#### [TASK GOAL]
Pictures in the records below are skipped; the rest is copied exactly.

#### [DATA PROVIDED]
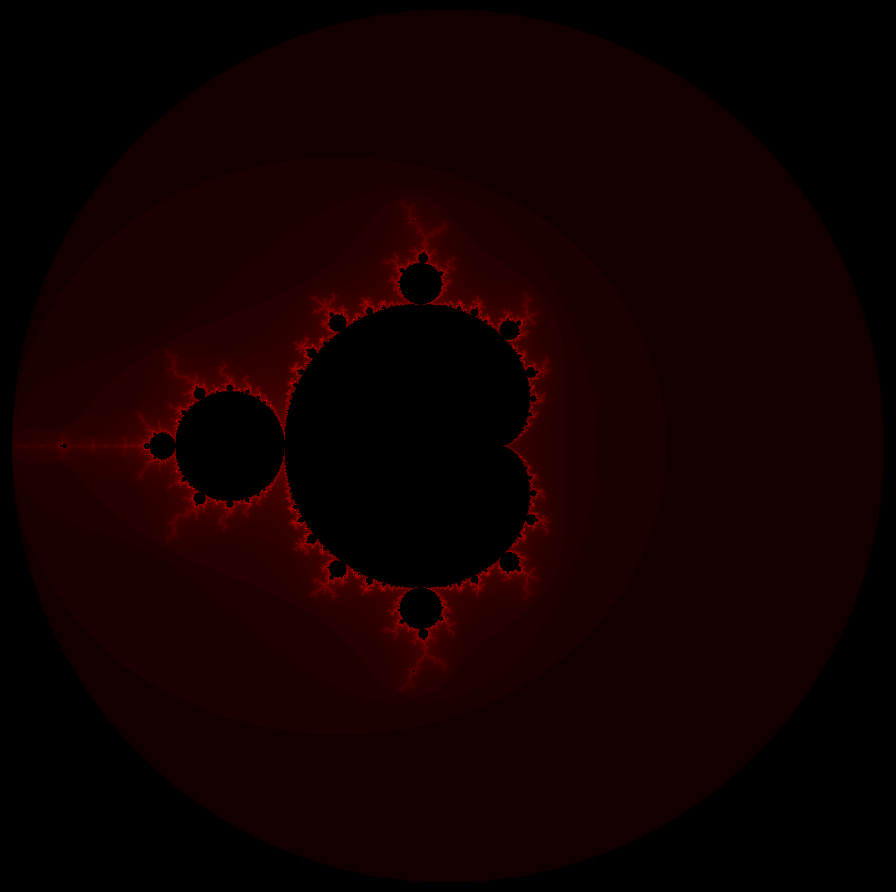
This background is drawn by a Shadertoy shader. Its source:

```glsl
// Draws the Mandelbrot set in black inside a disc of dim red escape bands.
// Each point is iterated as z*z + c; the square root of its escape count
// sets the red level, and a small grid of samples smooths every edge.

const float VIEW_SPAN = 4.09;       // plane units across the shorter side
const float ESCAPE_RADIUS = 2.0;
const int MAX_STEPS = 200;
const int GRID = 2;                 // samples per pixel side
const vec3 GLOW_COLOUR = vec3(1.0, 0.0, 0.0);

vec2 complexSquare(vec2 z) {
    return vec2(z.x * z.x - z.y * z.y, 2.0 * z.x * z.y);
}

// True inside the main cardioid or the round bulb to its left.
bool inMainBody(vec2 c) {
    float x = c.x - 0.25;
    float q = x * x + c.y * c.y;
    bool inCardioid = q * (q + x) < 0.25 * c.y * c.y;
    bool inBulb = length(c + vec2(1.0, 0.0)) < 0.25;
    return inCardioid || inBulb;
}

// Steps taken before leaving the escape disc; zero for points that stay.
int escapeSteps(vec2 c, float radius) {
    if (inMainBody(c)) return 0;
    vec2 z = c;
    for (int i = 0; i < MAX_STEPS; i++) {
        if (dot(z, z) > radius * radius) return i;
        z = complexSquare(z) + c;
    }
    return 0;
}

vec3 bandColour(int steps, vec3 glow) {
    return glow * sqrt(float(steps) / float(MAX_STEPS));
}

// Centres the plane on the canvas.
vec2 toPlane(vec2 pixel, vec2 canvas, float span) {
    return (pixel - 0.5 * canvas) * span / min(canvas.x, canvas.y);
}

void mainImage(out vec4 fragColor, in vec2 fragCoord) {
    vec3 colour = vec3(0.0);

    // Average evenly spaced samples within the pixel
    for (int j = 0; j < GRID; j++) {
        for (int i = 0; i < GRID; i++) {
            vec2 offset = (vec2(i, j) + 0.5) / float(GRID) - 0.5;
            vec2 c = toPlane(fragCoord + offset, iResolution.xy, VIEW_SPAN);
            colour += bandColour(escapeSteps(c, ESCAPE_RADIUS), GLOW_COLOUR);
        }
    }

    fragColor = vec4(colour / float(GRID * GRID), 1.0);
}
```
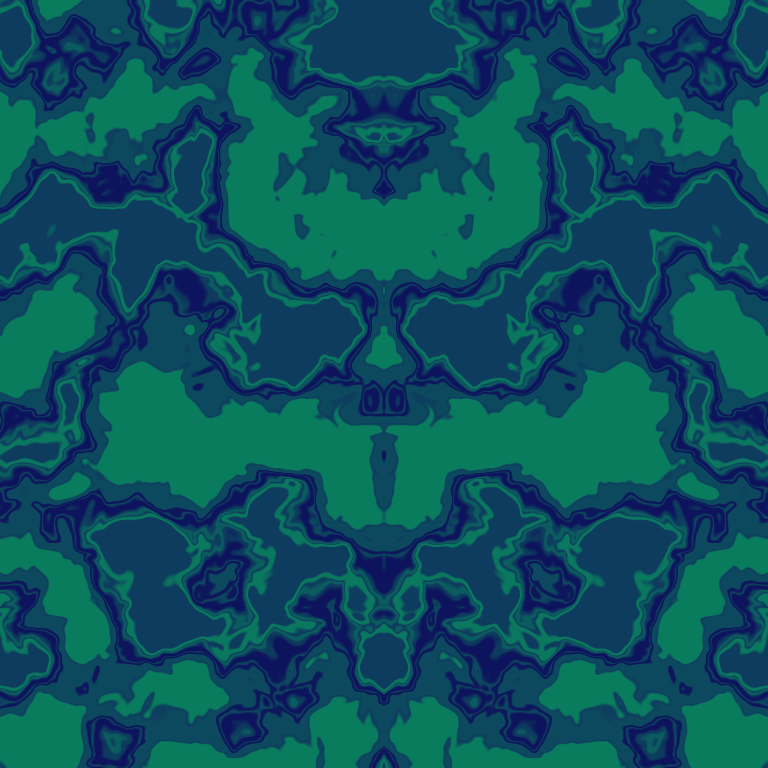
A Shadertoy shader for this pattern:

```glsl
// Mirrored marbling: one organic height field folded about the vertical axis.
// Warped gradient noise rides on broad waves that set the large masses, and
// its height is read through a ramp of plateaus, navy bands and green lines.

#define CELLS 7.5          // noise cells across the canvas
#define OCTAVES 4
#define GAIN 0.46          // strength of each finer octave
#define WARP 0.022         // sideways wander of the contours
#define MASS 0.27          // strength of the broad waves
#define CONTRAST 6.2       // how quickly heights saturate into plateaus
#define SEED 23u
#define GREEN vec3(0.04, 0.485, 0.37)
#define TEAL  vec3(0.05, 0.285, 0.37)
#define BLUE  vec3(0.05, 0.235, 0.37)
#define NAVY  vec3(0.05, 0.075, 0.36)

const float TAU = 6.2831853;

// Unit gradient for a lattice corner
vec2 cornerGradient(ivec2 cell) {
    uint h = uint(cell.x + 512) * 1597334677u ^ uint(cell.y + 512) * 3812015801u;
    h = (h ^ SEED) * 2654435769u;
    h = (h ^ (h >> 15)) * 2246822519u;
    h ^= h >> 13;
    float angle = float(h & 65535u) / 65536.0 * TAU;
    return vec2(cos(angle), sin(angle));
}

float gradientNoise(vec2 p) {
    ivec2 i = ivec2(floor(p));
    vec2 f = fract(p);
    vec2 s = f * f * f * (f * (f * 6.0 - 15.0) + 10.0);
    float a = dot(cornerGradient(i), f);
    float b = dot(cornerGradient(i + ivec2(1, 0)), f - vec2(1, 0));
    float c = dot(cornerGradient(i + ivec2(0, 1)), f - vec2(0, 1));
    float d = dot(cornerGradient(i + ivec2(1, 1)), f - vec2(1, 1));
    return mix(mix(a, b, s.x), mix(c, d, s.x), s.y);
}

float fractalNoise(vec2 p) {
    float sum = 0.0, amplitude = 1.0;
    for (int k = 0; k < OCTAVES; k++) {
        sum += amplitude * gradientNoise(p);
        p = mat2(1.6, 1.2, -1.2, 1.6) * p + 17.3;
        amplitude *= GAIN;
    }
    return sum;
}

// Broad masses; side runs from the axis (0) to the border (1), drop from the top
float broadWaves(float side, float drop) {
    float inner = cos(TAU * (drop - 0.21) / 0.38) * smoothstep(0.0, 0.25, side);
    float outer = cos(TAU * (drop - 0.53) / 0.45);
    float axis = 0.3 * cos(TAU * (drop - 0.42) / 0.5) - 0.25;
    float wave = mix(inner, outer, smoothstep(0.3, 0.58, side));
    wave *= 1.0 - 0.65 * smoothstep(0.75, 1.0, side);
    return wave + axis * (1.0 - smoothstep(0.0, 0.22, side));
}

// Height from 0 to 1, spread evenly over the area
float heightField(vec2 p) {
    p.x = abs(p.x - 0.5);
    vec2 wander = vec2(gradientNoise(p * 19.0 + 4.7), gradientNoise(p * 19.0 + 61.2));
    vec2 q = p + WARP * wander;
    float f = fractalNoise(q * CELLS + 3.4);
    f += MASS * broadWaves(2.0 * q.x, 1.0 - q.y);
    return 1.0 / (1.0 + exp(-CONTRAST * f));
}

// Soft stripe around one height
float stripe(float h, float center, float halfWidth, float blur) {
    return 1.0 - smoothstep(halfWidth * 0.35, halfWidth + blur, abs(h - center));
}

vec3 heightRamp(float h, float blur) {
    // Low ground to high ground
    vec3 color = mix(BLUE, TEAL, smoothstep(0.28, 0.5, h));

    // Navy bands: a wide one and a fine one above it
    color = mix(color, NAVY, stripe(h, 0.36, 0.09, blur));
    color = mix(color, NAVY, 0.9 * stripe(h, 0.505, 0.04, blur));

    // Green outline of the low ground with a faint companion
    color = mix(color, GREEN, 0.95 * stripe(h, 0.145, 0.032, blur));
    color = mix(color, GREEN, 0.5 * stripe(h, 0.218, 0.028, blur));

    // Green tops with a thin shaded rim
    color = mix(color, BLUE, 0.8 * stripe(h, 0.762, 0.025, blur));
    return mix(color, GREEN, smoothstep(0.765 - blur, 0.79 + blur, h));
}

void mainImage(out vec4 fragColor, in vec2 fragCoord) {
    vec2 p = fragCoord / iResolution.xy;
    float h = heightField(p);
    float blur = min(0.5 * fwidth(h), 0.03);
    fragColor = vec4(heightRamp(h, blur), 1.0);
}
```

#### [ANSWER TO THIS EXERCISE]
This background is drawn by a Shadertoy shader. Its source:

```glsl
// Draws the Mandelbrot set in black inside a disc of dim red escape bands.
// Each point is iterated as z*z + c; the square root of its escape count
// sets the red level, and a small grid of samples smooths every edge.

const float VIEW_SPAN = 4.09;       // plane units across the shorter side
const float ESCAPE_RADIUS = 2.0;
const int MAX_STEPS = 200;
const int GRID = 2;                 // samples per pixel side
const vec3 GLOW_COLOUR = vec3(1.0, 0.0, 0.0);

vec2 complexSquare(vec2 z) {
    return vec2(z.x * z.x - z.y * z.y, 2.0 * z.x * z.y);
}

// True inside the main cardioid or the round bulb to its left.
bool inMainBody(vec2 c) {
    float x = c.x - 0.25;
    float q = x * x + c.y * c.y;
    bool inCardioid = q * (q + x) < 0.25 * c.y * c.y;
    bool inBulb = length(c + vec2(1.0, 0.0)) < 0.25;
    return inCardioid || inBulb;
}

// Steps taken before leaving the escape disc; zero for points that stay.
int escapeSteps(vec2 c, float radius) {
    if (inMainBody(c)) return 0;
    vec2 z = c;
    for (int i = 0; i < MAX_STEPS; i++) {
        if (dot(z, z) > radius * radius) return i;
        z = complexSquare(z) + c;
    }
    return 0;
}

vec3 bandColour(int steps, vec3 glow) {
    return glow * sqrt(float(steps) / float(MAX_STEPS));
}

// Centres the plane on the canvas.
vec2 toPlane(vec2 pixel, vec2 canvas, float span) {
    return (pixel - 0.5 * canvas) * span / min(canvas.x, canvas.y);
}

void mainImage(out vec4 fragColor, in vec2 fragCoord) {
    vec3 colour = vec3(0.0);

    // Average evenly spaced samples within the pixel
    for (int j = 0; j < GRID; j++) {
        for (int i = 0; i < GRID; i++) {
            vec2 offset = (vec2(i, j) + 0.5) / float(GRID) - 0.5;
            vec2 c = toPlane(fragCoord + offset, iResolution.xy, VIEW_SPAN);
            colour += bandColour(escapeSteps(c, ESCAPE_RADIUS), GLOW_COLOUR);
        }
    }

    fragColor = vec4(colour / float(GRID * GRID), 1.0);
}
```
A Shadertoy shader for this pattern:

```glsl
// Mirrored marbling: one organic height field folded about the vertical axis.
// Warped gradient noise rides on broad waves that set the large masses, and
// its height is read through a ramp of plateaus, navy bands and green lines.

#define CELLS 7.5          // noise cells across the canvas
#define OCTAVES 4
#define GAIN 0.46          // strength of each finer octave
#define WARP 0.022         // sideways wander of the contours
#define MASS 0.27          // strength of the broad waves
#define CONTRAST 6.2       // how quickly heights saturate into plateaus
#define SEED 23u
#define GREEN vec3(0.04, 0.485, 0.37)
#define TEAL  vec3(0.05, 0.285, 0.37)
#define BLUE  vec3(0.05, 0.235, 0.37)
#define NAVY  vec3(0.05, 0.075, 0.36)

const float TAU = 6.2831853;

// Unit gradient for a lattice corner
vec2 cornerGradient(ivec2 cell) {
    uint h = uint(cell.x + 512) * 1597334677u ^ uint(cell.y + 512) * 3812015801u;
    h = (h ^ SEED) * 2654435769u;
    h = (h ^ (h >> 15)) * 2246822519u;
    h ^= h >> 13;
    float angle = float(h & 65535u) / 65536.0 * TAU;
    return vec2(cos(angle), sin(angle));
}

float gradientNoise(vec2 p) {
    ivec2 i = ivec2(floor(p));
    vec2 f = fract(p);
    vec2 s = f * f * f * (f * (f * 6.0 - 15.0) + 10.0);
    float a = dot(cornerGradient(i), f);
    float b = dot(cornerGradient(i + ivec2(1, 0)), f - vec2(1, 0));
    float c = dot(cornerGradient(i + ivec2(0, 1)), f - vec2(0, 1));
    float d = dot(cornerGradient(i + ivec2(1, 1)), f - vec2(1, 1));
    return mix(mix(a, b, s.x), mix(c, d, s.x), s.y);
}

float fractalNoise(vec2 p) {
    float sum = 0.0, amplitude = 1.0;
    for (int k = 0; k < OCTAVES; k++) {
        sum += amplitude * gradientNoise(p);
        p = mat2(1.6, 1.2, -1.2, 1.6) * p + 17.3;
        amplitude *= GAIN;
    }
    return sum;
}

// Broad masses; side runs from the axis (0) to the border (1), drop from the top
float broadWaves(float side, float drop) {
    float inner = cos(TAU * (drop - 0.21) / 0.38) * smoothstep(0.0, 0.25, side);
    float outer = cos(TAU * (drop - 0.53) / 0.45);
    float axis = 0.3 * cos(TAU * (drop - 0.42) / 0.5) - 0.25;
    float wave = mix(inner, outer, smoothstep(0.3, 0.58, side));
    wave *= 1.0 - 0.65 * smoothstep(0.75, 1.0, side);
    return wave + axis * (1.0 - smoothstep(0.0, 0.22, side));
}

// Height from 0 to 1, spread evenly over the area
float heightField(vec2 p) {
    p.x = abs(p.x - 0.5);
    vec2 wander = vec2(gradientNoise(p * 19.0 + 4.7), gradientNoise(p * 19.0 + 61.2));
    vec2 q = p + WARP * wander;
    float f = fractalNoise(q * CELLS + 3.4);
    f += MASS * broadWaves(2.0 * q.x, 1.0 - q.y);
    return 1.0 / (1.0 + exp(-CONTRAST * f));
}

// Soft stripe around one height
float stripe(float h, float center, float halfWidth, float blur) {
    return 1.0 - smoothstep(halfWidth * 0.35, halfWidth + blur, abs(h - center));
}

vec3 heightRamp(float h, float blur) {
    // Low ground to high ground
    vec3 color = mix(BLUE, TEAL, smoothstep(0.28, 0.5, h));

    // Navy bands: a wide one and a fine one above it
    color = mix(color, NAVY, stripe(h, 0.36, 0.09, blur));
    color = mix(color, NAVY, 0.9 * stripe(h, 0.505, 0.04, blur));

    // Green outline of the low ground with a faint companion
    color = mix(color, GREEN, 0.95 * stripe(h, 0.145, 0.032, blur));
    color = mix(color, GREEN, 0.5 * stripe(h, 0.218, 0.028, blur));

    // Green tops with a thin shaded rim
    color = mix(color, BLUE, 0.8 * stripe(h, 0.762, 0.025, blur));
    return mix(color, GREEN, smoothstep(0.765 - blur, 0.79 + blur, h));
}

void mainImage(out vec4 fragColor, in vec2 fragCoord) {
    vec2 p = fragCoord / iResolution.xy;
    float h = heightField(p);
    float blur = min(0.5 * fwidth(h), 0.03);
    fragColor = vec4(heightRamp(h, blur), 1.0);
}
```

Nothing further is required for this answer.